When I started listening to the audiobook version of Dread Nation, I found myself wanting to talk about it with others, but I had no idea how to describe this unique book. Historical fiction with zombie twist and post-Civil War post-Apocalypse were the best I could come up with, but I have since discovered the category of alternative history, which does much more justice to this title.
Jane McKeene is in her final year at Miss Preston’s School of Combat in Baltimore where she was sent at the age of 12 as required by the Native and Negro Reeducation Act, established after the undead rose up and began to walk the battlefields of Gettysburg and requiring that Black and Indigenous children be removed from their homes and trained as zombie killers. Because she is biracial, Jane was enrolled in the school despite being the daughter of the wealthy white woman who owns the Rose Hill Plantation. Jane is being trained as an attendant who will serve an affluent woman and use her skills in slaying the undead, the shamblers, as necessary. Her hope, however, is to return to her previous life at Rose Hill.

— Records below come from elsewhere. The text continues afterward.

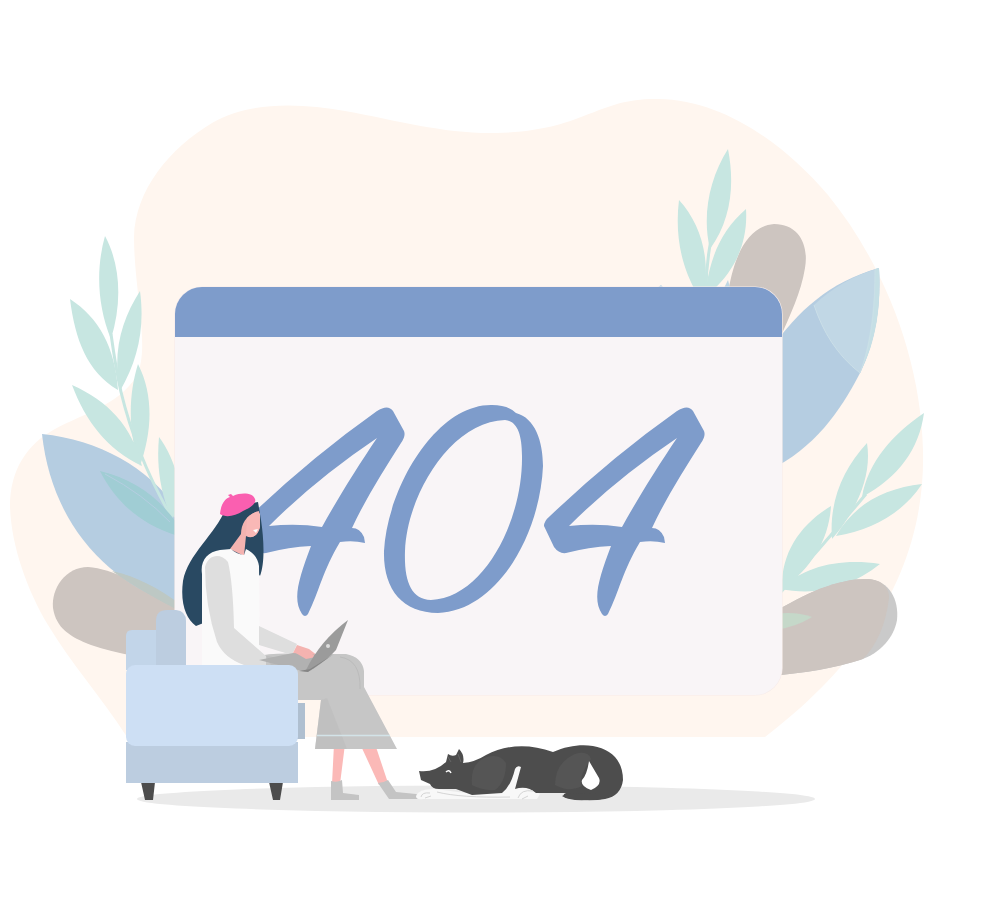
<!DOCTYPE html>
<html lang="en">
<head>
<meta charset="utf-8">
<title>404</title>
<style>
:root{--cream:#fff6ef;--blue:#7e9ccb;--panel:#f9f5f7;--leaf-blue:#b5cde1;--mint:#c7e6e1;--taupe:#cdc5c0;--sofa:#cddff4;--sofa-dark:#bccde0;--hair:#294962;--skin:#f4b3b0;--pink:#fa5fb0;--skirt:#c6c6c6;--dog:#4d4d4d;--ground:#eaeaea}
*{box-sizing:border-box}
html,body{margin:0;width:1000px;height:903px;overflow:hidden;background:#fff}
.error-page{position:relative;width:1000px;height:903px}
.layer{position:absolute;inset:0;display:block}
.window{position:absolute;left:175px;top:287px;width:607px;height:408px;border-radius:27px;overflow:hidden;background:var(--panel);box-shadow:0 0 0 .6px #f7ecea}
.window-bar{height:50px;background:var(--blue)}
.blob{fill:var(--cream)}
.mint{fill:var(--mint)}
.stem{fill:none;stroke:var(--mint);stroke-width:3}
.blue-leaf{fill:var(--leaf-blue)}
.taupe{fill:var(--taupe)}
.lettering{fill:var(--blue);fill-rule:evenodd}
.skin{fill:var(--skin)}
.hair{fill:var(--hair)}
.skirt{fill:var(--skirt)}
.dog{fill:var(--dog)}
.sofa{fill:var(--sofa)}
.sofa-dark{fill:var(--sofa-dark)}
</style>
</head>
<body>
<main class="error-page">
<svg class="layer" width="1000" height="903" viewBox="0 0 1000 903" aria-hidden="true">
  <path class="blob" d="M127 737C100 695 72 665 48 625C27 590 11 545 10 506C10 470 27 444 55 429C85 413 118 405 136 377C151 350 134 292 134 237C135 190 170 148 212 123C250 101 300 103 345 111C400 121 445 134 496 133C585 131 595 98 658 99C725 100 785 145 828 195C885 265 921 360 923 450C926 570 862 663 765 737Z"/>
  <g class="right-plants">
    <path class="taupe" d="M727 300C733 255 748 226 774 224C799 224 809 245 805 268C801 293 790 315 780 338L727 330Z"/>
    <path class="blue-leaf" d="M770 470V350C798 311 829 282 879 268C881 305 876 340 860 373C840 412 814 448 770 470Z"/>
    <path d="M814 305C832 288 852 276 879 268C881 305 876 340 860 373C837 355 823 332 814 305Z" fill="#c1d7e5"/>
    <path d="M879 268C881 305 877 340 860 373C872 337 874 303 875 269Z" fill="#c5dfe5"/>
    <path d="M814 305C823 332 837 355 860 373M875 269C875 305 873 338 860 373" fill="none" stroke="#cbdfe8"/>
    <path class="mint" d="M728 149C735 185 731 220 710 249C702 216 709 179 728 149ZM679 200C699 222 709 252 705 287C705 292 702 295 698 295C680 266 675 232 679 200ZM746 209C748 240 737 268 713 290L706 288C711 255 722 230 746 209Z"/>
    <path class="stem" d="M711 240Q706 265 706 292"/>
    <path d="M657 288L661 285L664 288ZM724 288L728 280L730 288Z" fill="#bfd7e4"/>
    <path class="mint" d="M924 413C919 449 899 477 862 497C868 462 893 434 924 413ZM867 443C872 475 858 509 832 539C829 503 842 470 867 443ZM922 484C902 514 872 530 836 536C855 503 886 488 922 484ZM831 506C829 540 811 569 782 589C781 555 798 526 831 506ZM880 564C850 588 817 596 780 589C805 566 840 558 880 564Z"/>
    <path class="stem" d="M866 494Q825 543 780 593"/>
    <path d="M770 615C807 591 842 578 868 579C890 581 899 600 897 620C894 637 881 653 860 660C835 668 806 673 770 676Z" fill="#cacaca"/>
    <path class="taupe" d="M770 615C807 591 842 578 868 579C883 580 889 588 889 598C886 625 876 646 863 659C835 668 806 673 770 676Z"/>
    <path d="M775 614Q795 611 812 617Q796 627 775 630Z" fill="#c5d8c9"/>
  </g>
  <g class="left-plants">
    <path class="taupe" d="M180 607C140 584 113 569 88 567C66 567 51 588 53 608C56 628 70 637 91 645C118 654 146 659 180 662Z"/>
    <path class="blue-leaf" d="M42 434C100 440 150 468 180 513V607C100 580 51 517 42 434Z"/>
    <path d="M112 571C136 576 158 588 180 604V611C156 599 135 587 112 571Z" fill="#bdc8c4"/>
    <path class="mint" d="M105 236C121 266 122 303 111 339C97 305 96 268 105 236ZM70 299C99 318 115 347 118 390C87 372 75 339 70 299ZM140 291C145 328 138 360 120 391C112 352 122 319 140 291ZM72 385C108 401 132 426 142 466C107 449 86 422 72 385ZM138 364C155 398 151 434 140 466C127 430 129 393 138 364ZM159 437Q172 454 180 485V520L170 515C158 485 157 459 159 437Z"/>
    <path class="stem" d="M111 334Q116 370 121 392Q137 458 172 518"/>
    <path d="M100 471C133 479 158 496 178 525V536C142 525 116 503 100 471Z" fill="#a0cdd4"/>
    <path d="M105 474Q143 494 170 522" fill="none" stroke="#b5cde1"/>
  </g>
  <ellipse cx="476" cy="799" rx="339" ry="13.5" fill="var(--ground)"/>
</svg>

<section class="window" aria-hidden="true"><div class="window-bar"></div></section>

<svg class="layer" width="1000" height="903" viewBox="0 0 1000 903" role="img" aria-label="404: a woman on a sofa with a laptop and a sleeping dog">
  <defs>
    <path id="four" d="M544 526Q544 521 550 516Q612 457 677 411Q688 404 693 411L704 431Q706 436 701 443C683 471 665 500 652 528Q660 528 664 537L665 543Q653 540 640 542C623 570 619 592 608 614Q605 618 602 614C592 599 599 578 611 546Q589 547 566 553Q559 554 554 547ZM569 526Q597 523 622 527C638 498 658 466 677 438Q616 479 569 526Z"/>
  </defs>
  <g class="lettering">
    <use href="#four" x="-300"/>
    <path d="M492 405Q508 405 516 413C535 418 543 441 543 466C540 535 497 611 438 613C402 613 383 589 384 551C387 490 435 404 492 405ZM505 420C452 421 407 494 405 551C404 581 411 599 431 600C484 598 523 520 522 456C522 434 517 421 505 420Z"/>
    <use href="#four"/>
  </g>

  <g class="woman">
    <path class="hair" d="M226 508C215 535 188 554 183 581C180 603 186 619 196 626L206 622L245 555L260 576C265 563 264 540 261 520L258 502Z"/>
    <path class="skin" d="M259 511C247 514 241 523 241 534L230 549L244 556L246 536C253 540 259 534 260 526Z"/>
    <path d="M247 518Q258 508 260 514V527Q257 538 249 537L246 535Z" fill="#f9b8b6"/>
    <path d="M253 530L258 529L256 533Z" fill="#fff"/>
    <path d="M220 514C221 503 226 498 230 497L228 495L231 494L233 496C242 492 253 493 255 499C257 503 250 508 243 511C235 516 226 518 220 514Z" fill="var(--pink)"/>
    <g class="legs">
      <path d="M334 744H345L340 784H332ZM361 746L375 744L388 783L379 785Z" fill="#fbb9b7"/>
      <path d="M331 781Q337 783 342 780L343 793L359 795V800H331ZM378 783Q383 783 388 780L396 792L416 794Q422 797 417 799H389Z" fill="#c4c4c4"/>
    </g>
    <path class="skirt" d="M245 660Q265 652 300 654H346Q362 657 364 671V687L397 749H315L321 700H245Z"/>
    <path d="M321 700L327 698L347 749H315Z" fill="#bdbdbd" opacity=".6"/>
    <path d="M340 657Q361 660 360 689" fill="none" stroke="#bbb"/>
    <path d="M317 735.500H390" stroke="#d3e3e8" stroke-width="1.500"/>
    <path d="M202 667V574C200 561 207 552 220 550L231 549Q236 554 244 555L246 549Q257 554 259 566L260 667Z" fill="#fafafa"/>
    <path d="M259 626L297 644L292 655L259 645Z" fill="#dedede"/>
    <path class="skin" d="M297 645L309 649L318 656L313 659L292 655Z"/>
    <path d="M205 567C208 555 220 552 228 562Q233 583 234 628L266 656V665H244Q224 658 217 642Q205 606 205 567Z" fill="#dedede"/>
    <path d="M266 656L300 660L306 668L272 667Z" fill="#bdbdbd"/>
    <path d="M259 660L306 672L312 670L320 655L293 653Z" fill="#b1b1b1"/>
    <path class="skin" d="M294 652Q306 648 316 657L306 659Z"/>
    <path d="M348 620L336 650Q328 659 313 669L306 670Q320 641 348 620Z" fill="#9b9b9b"/>
    <path d="M299 671L310 669L334 654L308 672Z" fill="#858585"/>
    <circle cx="328" cy="646" r="2" fill="#ddd"/>
  </g>

  <g class="sofa-group">
    <path class="sofa-dark" d="M156 668V621Q156 610 167 610H176Q186 611 186 621V668Z"/>
    <path d="M126 670V636Q126 630 132 630H156V670Z" fill="#c2d5e9"/>
    <path d="M292 703H305V739H292Z" fill="#afbfd0"/>
    <path class="dog" d="M141 782H155L153 800H145ZM269 782H283L280 800H273Z"/>
    <rect class="sofa-dark" x="126" y="742" width="172" height="41"/>
    <rect class="sofa" x="126" y="665" width="172" height="81" rx="9"/>
  </g>

  <g class="dog-group">
    <path d="M416 796Q419 788 436 789L465 793L503 787L514 763L524 765L518 787Q530 787 540 794L537 799H423Q416 800 416 796Z" fill="#f8f8f8"/>
    <path class="dog" d="M419 771Q434 773 446 762L448 754Q452 757 456 755L459 749Q465 755 463 763Q475 762 486 755C505 745 528 743 553 752C578 741 603 744 615 757Q623 766 623 780Q621 796 605 799Q588 802 566 798Q561 795 566 793L536 793Q527 785 515 789L521 767Q517 765 515 769Q511 786 502 793L472 795L456 789H439Q432 789 430 784L421 780Z"/>
    <path d="M472 785Q470 765 484 758Q499 752 506 763Q506 782 495 790Q483 791 472 785ZM555 785Q555 763 575 754Q588 750 591 759Q578 777 582 786Q570 793 555 785Z" fill="#555"/>
    <path d="M589 761L599 778Q602 785 591 790Q580 786 582 780Q587 775 589 761Z" fill="#fff"/>
    <path d="M446 772Q449 769 451 773" fill="none" stroke="#fff" stroke-width="1.500"/>
    <path d="M448 757L451 762M458 754L461 762" stroke="#666"/>
    <path d="M421 797Q422 792 430 793M425 798L431 796M518 798Q521 789 533 791M522 799L528 796M437 792Q460 798 510 797" fill="none" stroke="#d5d5d5"/>
    <path class="dog" d="M562 796Q570 791 587 794Q602 794 612 786L617 792Q607 801 588 800Q568 801 562 796Z"/>
  </g>
</svg>
</main>
</body>
</html>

Jane’s exceptional skill in slaying shamblers draws the attention of the Mayor who invites her to serve at a formal dinner at his home. Jane and her friend Jackson are hoping to take the opportunity to uncover some information about the mysterious disappearance of several local families. Unfortunately, they are caught searching the Mayor’s files and are sent, along with Jane’s classmate Katherine, to Summerland, a walled community run by a racist preacher and his sheriff son. There they must do whatever it takes to survive if they have any hope at all of escaping.
Dread Nation is fast-paced and fascinating, gripping and gruesome. This unique blend of history, social commentary, and the undead raises themes of racism, religion, power, corruption, and gender inequality. Once I started it, I didn’t want to stop listening, and I am anxiously awaiting the sequel.